(Saved data entries)
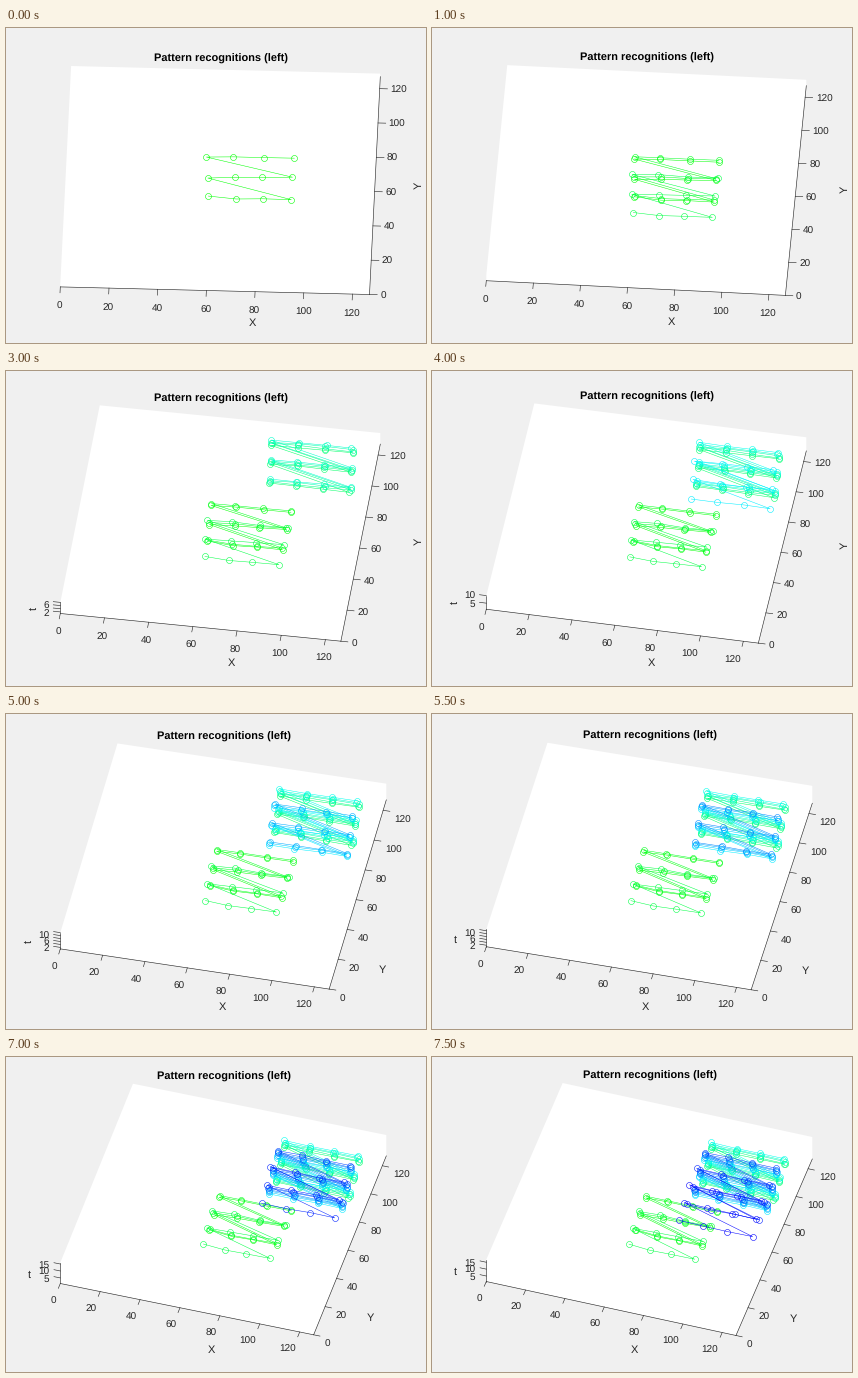
A matplotlib script that plays this animation: 420x315 px, repeating every 8000 ms.

```python
import numpy as np
import matplotlib.pyplot as plt
from matplotlib.animation import FuncAnimation
from colorsys import hsv_to_rgb

W, H, DPI = 420, 315, 100
PX = 72 / DPI
FRAMES, LIMIT = 16, 127
INK = (0.15, 0.15, 0.15)

plt.rcParams["font.family"] = "Liberation Sans"
plt.rcParams["text.hinting"] = "none"
fig = plt.figure(figsize=(W / DPI, H / DPI), dpi=DPI, facecolor="#f0f0f0")
ax = fig.add_axes([0, 0, 1, 1])

# 3 x 4 grids, walked row by row from the bottom left.
FIRST = np.array([
    (58.9, 55.0), (70.4, 53.7), (81.2, 54.2), (93.0, 54.1),
    (58.3, 65.5), (69.6, 66.3), (80.7, 66.6), (93.0, 67.2),
    (57.3, 77.7), (68.4, 78.2), (81.1, 78.2), (93.4, 78.3)])
row, col = np.divmod(np.arange(12), 4)
SECOND = np.column_stack([81.8 + 12.2 * col - 1.3 * row, 92 + 12.4 * row])


def grid(t):
    """Grid position on the floor at step t, stepping down row by row."""
    if t <= 3:
        return FIRST - (0, 11.8 * (t == 3))
    drops = (t >= 9) + (t >= 15) + (t >= 16)
    return SECOND - (0, 12.7 * drops)


rng = np.random.default_rng(4)
patterns = [grid(t) + rng.normal(0, 0.25 * (t > 1), FIRST.shape)
            for t in range(1, FRAMES + 1)]


class View:
    """Orthographic box, stretched to fill the plot area."""

    def __init__(self, k):
        self.n = n = k + 2
        az, el = np.radians(n), np.radians(90 - 0.4 * n)
        wide = k >= 9
        self.top = 30.1 - 0.68 * (k - 9) if wide else 38 - 0.35 * k - 0.044 * k * k
        self.bottom = 304.5 - self.top
        width = 326 if wide else 320
        sx = width / (np.cos(az) + np.sin(az))
        sy = (self.bottom - self.top) / (
            np.sin(el) * (np.cos(az) + np.sin(az)) + np.cos(el))
        self.vx = np.array([sx * np.cos(az), sy * np.sin(el) * np.sin(az)])
        self.vy = np.array([sx * np.sin(az), -sy * np.sin(el) * np.cos(az)])
        self.vz = np.array([0, -sy * np.cos(el)])
        self.origin = np.array([54.3, self.bottom - self.vx[1]])

    def at(self, x, y, t=1):
        x, y = np.asarray(x)[..., None], np.asarray(y)[..., None]
        return (self.origin + x / LIMIT * self.vx + y / LIMIT * self.vy
                + (t - 1) / (self.n - 1) * self.vz)


def line(p, q):
    ax.plot([p[0], q[0]], [p[1], q[1]], color=INK, lw=0.6 * PX)


def label(x, y, s, size=10, ha="center", **kw):
    """Text whose capitals are centred on y."""
    ax.text(x, y + 0.36 * size, s, fontsize=size * PX, ha=ha, va="baseline",
            **{"color": INK, **kw})


def sideways(x, y, s):
    ax.text(x, y, s, fontsize=11 * PX, color=INK, rotation=90,
            ha="center", va="center")


def draw_box(v):
    o, far = v.origin, v.origin + v.vx
    walls = [o, far, far + v.vy, far + v.vy + v.vz, o + v.vy + v.vz, o + v.vz]
    ax.fill(*np.array(walls).T, color="white", lw=0)
    line(o, far)
    line(far, far + v.vy)


def draw_xy_ticks(v, k):
    for s in range(0, LIMIT, 20):
        p = v.at(s, 0)
        line(p, p - 0.027 * v.vy)
        label(p[0] - 0.05 * v.vy[0], p[1] + 18.9 - 0.15 * k, str(s),
              ha="right" if k >= 8 else "center")
        p = v.at(LIMIT, s)
        line(p, p + 0.025 * v.vx)
        label(p[0] + 10.7, p[1] + (9 if k >= 9 else 0.5 + 0.2 * k), str(s),
              ha="left")


def draw_z_axis(v, k):
    n = v.n
    line(v.origin, v.origin + v.vz)
    step = 5 if n == 10 or n >= 15 else 2
    for t in range(step, n + 1, step):
        p = v.at(0, 0, t)
        line(p, p - 0.025 * v.vx)
        if step == 5 or t % 4 == 2:
            label(43.5, p[1], str(t), ha="right")
    x, y = (28 if n < 10 else 23), v.origin[1] + v.vz[1] / 2 + 0.5
    if k < 11:
        sideways(x, y, "t")
    else:
        label(x, y, "t", 11)


def draw_names(v, k):
    label(215 if k < 9 else 217.5, v.top - 8, "Pattern recognitions (left)", 11,
          weight="bold", color="black")
    keys = [0, 4, 6, 8, 10, 12, 15]
    label(np.interp(k, keys, [246, 232, 225, 219, 216, 211, 202]),
          np.interp(k, keys, [294, 291.5, 291, 291, 292.5, 292, 292]), "X", 11)
    if k < 9:
        sideways(413, 157 + 2.2 * k, "Y")
    else:
        label(376 - 3 * (k - 10), 255 + 1.2 * (k - 10), "Y", 11)


def draw(k):
    ax.clear()
    ax.set(xlim=(0, W), ylim=(H, 0))
    ax.axis("off")
    v = View(k)
    draw_box(v)
    draw_xy_ticks(v, k)
    if k >= 4:
        draw_z_axis(v, k)
    draw_names(v, k)
    for t, pts in enumerate(patterns[:k + 1], 1):
        x, y = v.at(pts[:, 0], pts[:, 1], t).T
        ax.plot(x, y, "-o", color=hsv_to_rgb((112 + 8 * t) / 360, 1, 1),
                lw=0.5 * PX, ms=6 * PX, mfc="none", mew=0.55 * PX)
    return []


anim = FuncAnimation(fig, draw, frames=FRAMES, init_func=lambda: [],
                     interval=500, repeat=True, repeat_delay=0)
plt.show()
```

# ASSIGNMENT:
A verbatim copy of the records is needed, with all images omitted.

# TASK RESULT:
A matplotlib script that plays this animation: 420x315 px, repeating every 8000 ms.

```python
import numpy as np
import matplotlib.pyplot as plt
from matplotlib.animation import FuncAnimation
from colorsys import hsv_to_rgb

W, H, DPI = 420, 315, 100
PX = 72 / DPI
FRAMES, LIMIT = 16, 127
INK = (0.15, 0.15, 0.15)

plt.rcParams["font.family"] = "Liberation Sans"
plt.rcParams["text.hinting"] = "none"
fig = plt.figure(figsize=(W / DPI, H / DPI), dpi=DPI, facecolor="#f0f0f0")
ax = fig.add_axes([0, 0, 1, 1])

# 3 x 4 grids, walked row by row from the bottom left.
FIRST = np.array([
    (58.9, 55.0), (70.4, 53.7), (81.2, 54.2), (93.0, 54.1),
    (58.3, 65.5), (69.6, 66.3), (80.7, 66.6), (93.0, 67.2),
    (57.3, 77.7), (68.4, 78.2), (81.1, 78.2), (93.4, 78.3)])
row, col = np.divmod(np.arange(12), 4)
SECOND = np.column_stack([81.8 + 12.2 * col - 1.3 * row, 92 + 12.4 * row])


def grid(t):
    """Grid position on the floor at step t, stepping down row by row."""
    if t <= 3:
        return FIRST - (0, 11.8 * (t == 3))
    drops = (t >= 9) + (t >= 15) + (t >= 16)
    return SECOND - (0, 12.7 * drops)


rng = np.random.default_rng(4)
patterns = [grid(t) + rng.normal(0, 0.25 * (t > 1), FIRST.shape)
            for t in range(1, FRAMES + 1)]


class View:
    """Orthographic box, stretched to fill the plot area."""

    def __init__(self, k):
        self.n = n = k + 2
        az, el = np.radians(n), np.radians(90 - 0.4 * n)
        wide = k >= 9
        self.top = 30.1 - 0.68 * (k - 9) if wide else 38 - 0.35 * k - 0.044 * k * k
        self.bottom = 304.5 - self.top
        width = 326 if wide else 320
        sx = width / (np.cos(az) + np.sin(az))
        sy = (self.bottom - self.top) / (
            np.sin(el) * (np.cos(az) + np.sin(az)) + np.cos(el))
        self.vx = np.array([sx * np.cos(az), sy * np.sin(el) * np.sin(az)])
        self.vy = np.array([sx * np.sin(az), -sy * np.sin(el) * np.cos(az)])
        self.vz = np.array([0, -sy * np.cos(el)])
        self.origin = np.array([54.3, self.bottom - self.vx[1]])

    def at(self, x, y, t=1):
        x, y = np.asarray(x)[..., None], np.asarray(y)[..., None]
        return (self.origin + x / LIMIT * self.vx + y / LIMIT * self.vy
                + (t - 1) / (self.n - 1) * self.vz)


def line(p, q):
    ax.plot([p[0], q[0]], [p[1], q[1]], color=INK, lw=0.6 * PX)


def label(x, y, s, size=10, ha="center", **kw):
    """Text whose capitals are centred on y."""
    ax.text(x, y + 0.36 * size, s, fontsize=size * PX, ha=ha, va="baseline",
            **{"color": INK, **kw})


def sideways(x, y, s):
    ax.text(x, y, s, fontsize=11 * PX, color=INK, rotation=90,
            ha="center", va="center")


def draw_box(v):
    o, far = v.origin, v.origin + v.vx
    walls = [o, far, far + v.vy, far + v.vy + v.vz, o + v.vy + v.vz, o + v.vz]
    ax.fill(*np.array(walls).T, color="white", lw=0)
    line(o, far)
    line(far, far + v.vy)


def draw_xy_ticks(v, k):
    for s in range(0, LIMIT, 20):
        p = v.at(s, 0)
        line(p, p - 0.027 * v.vy)
        label(p[0] - 0.05 * v.vy[0], p[1] + 18.9 - 0.15 * k, str(s),
              ha="right" if k >= 8 else "center")
        p = v.at(LIMIT, s)
        line(p, p + 0.025 * v.vx)
        label(p[0] + 10.7, p[1] + (9 if k >= 9 else 0.5 + 0.2 * k), str(s),
              ha="left")


def draw_z_axis(v, k):
    n = v.n
    line(v.origin, v.origin + v.vz)
    step = 5 if n == 10 or n >= 15 else 2
    for t in range(step, n + 1, step):
        p = v.at(0, 0, t)
        line(p, p - 0.025 * v.vx)
        if step == 5 or t % 4 == 2:
            label(43.5, p[1], str(t), ha="right")
    x, y = (28 if n < 10 else 23), v.origin[1] + v.vz[1] / 2 + 0.5
    if k < 11:
        sideways(x, y, "t")
    else:
        label(x, y, "t", 11)


def draw_names(v, k):
    label(215 if k < 9 else 217.5, v.top - 8, "Pattern recognitions (left)", 11,
          weight="bold", color="black")
    keys = [0, 4, 6, 8, 10, 12, 15]
    label(np.interp(k, keys, [246, 232, 225, 219, 216, 211, 202]),
          np.interp(k, keys, [294, 291.5, 291, 291, 292.5, 292, 292]), "X", 11)
    if k < 9:
        sideways(413, 157 + 2.2 * k, "Y")
    else:
        label(376 - 3 * (k - 10), 255 + 1.2 * (k - 10), "Y", 11)


def draw(k):
    ax.clear()
    ax.set(xlim=(0, W), ylim=(H, 0))
    ax.axis("off")
    v = View(k)
    draw_box(v)
    draw_xy_ticks(v, k)
    if k >= 4:
        draw_z_axis(v, k)
    draw_names(v, k)
    for t, pts in enumerate(patterns[:k + 1], 1):
        x, y = v.at(pts[:, 0], pts[:, 1], t).T
        ax.plot(x, y, "-o", color=hsv_to_rgb((112 + 8 * t) / 360, 1, 1),
                lw=0.5 * PX, ms=6 * PX, mfc="none", mew=0.55 * PX)
    return []


anim = FuncAnimation(fig, draw, frames=FRAMES, init_func=lambda: [],
                     interval=500, repeat=True, repeat_delay=0)
plt.show()
```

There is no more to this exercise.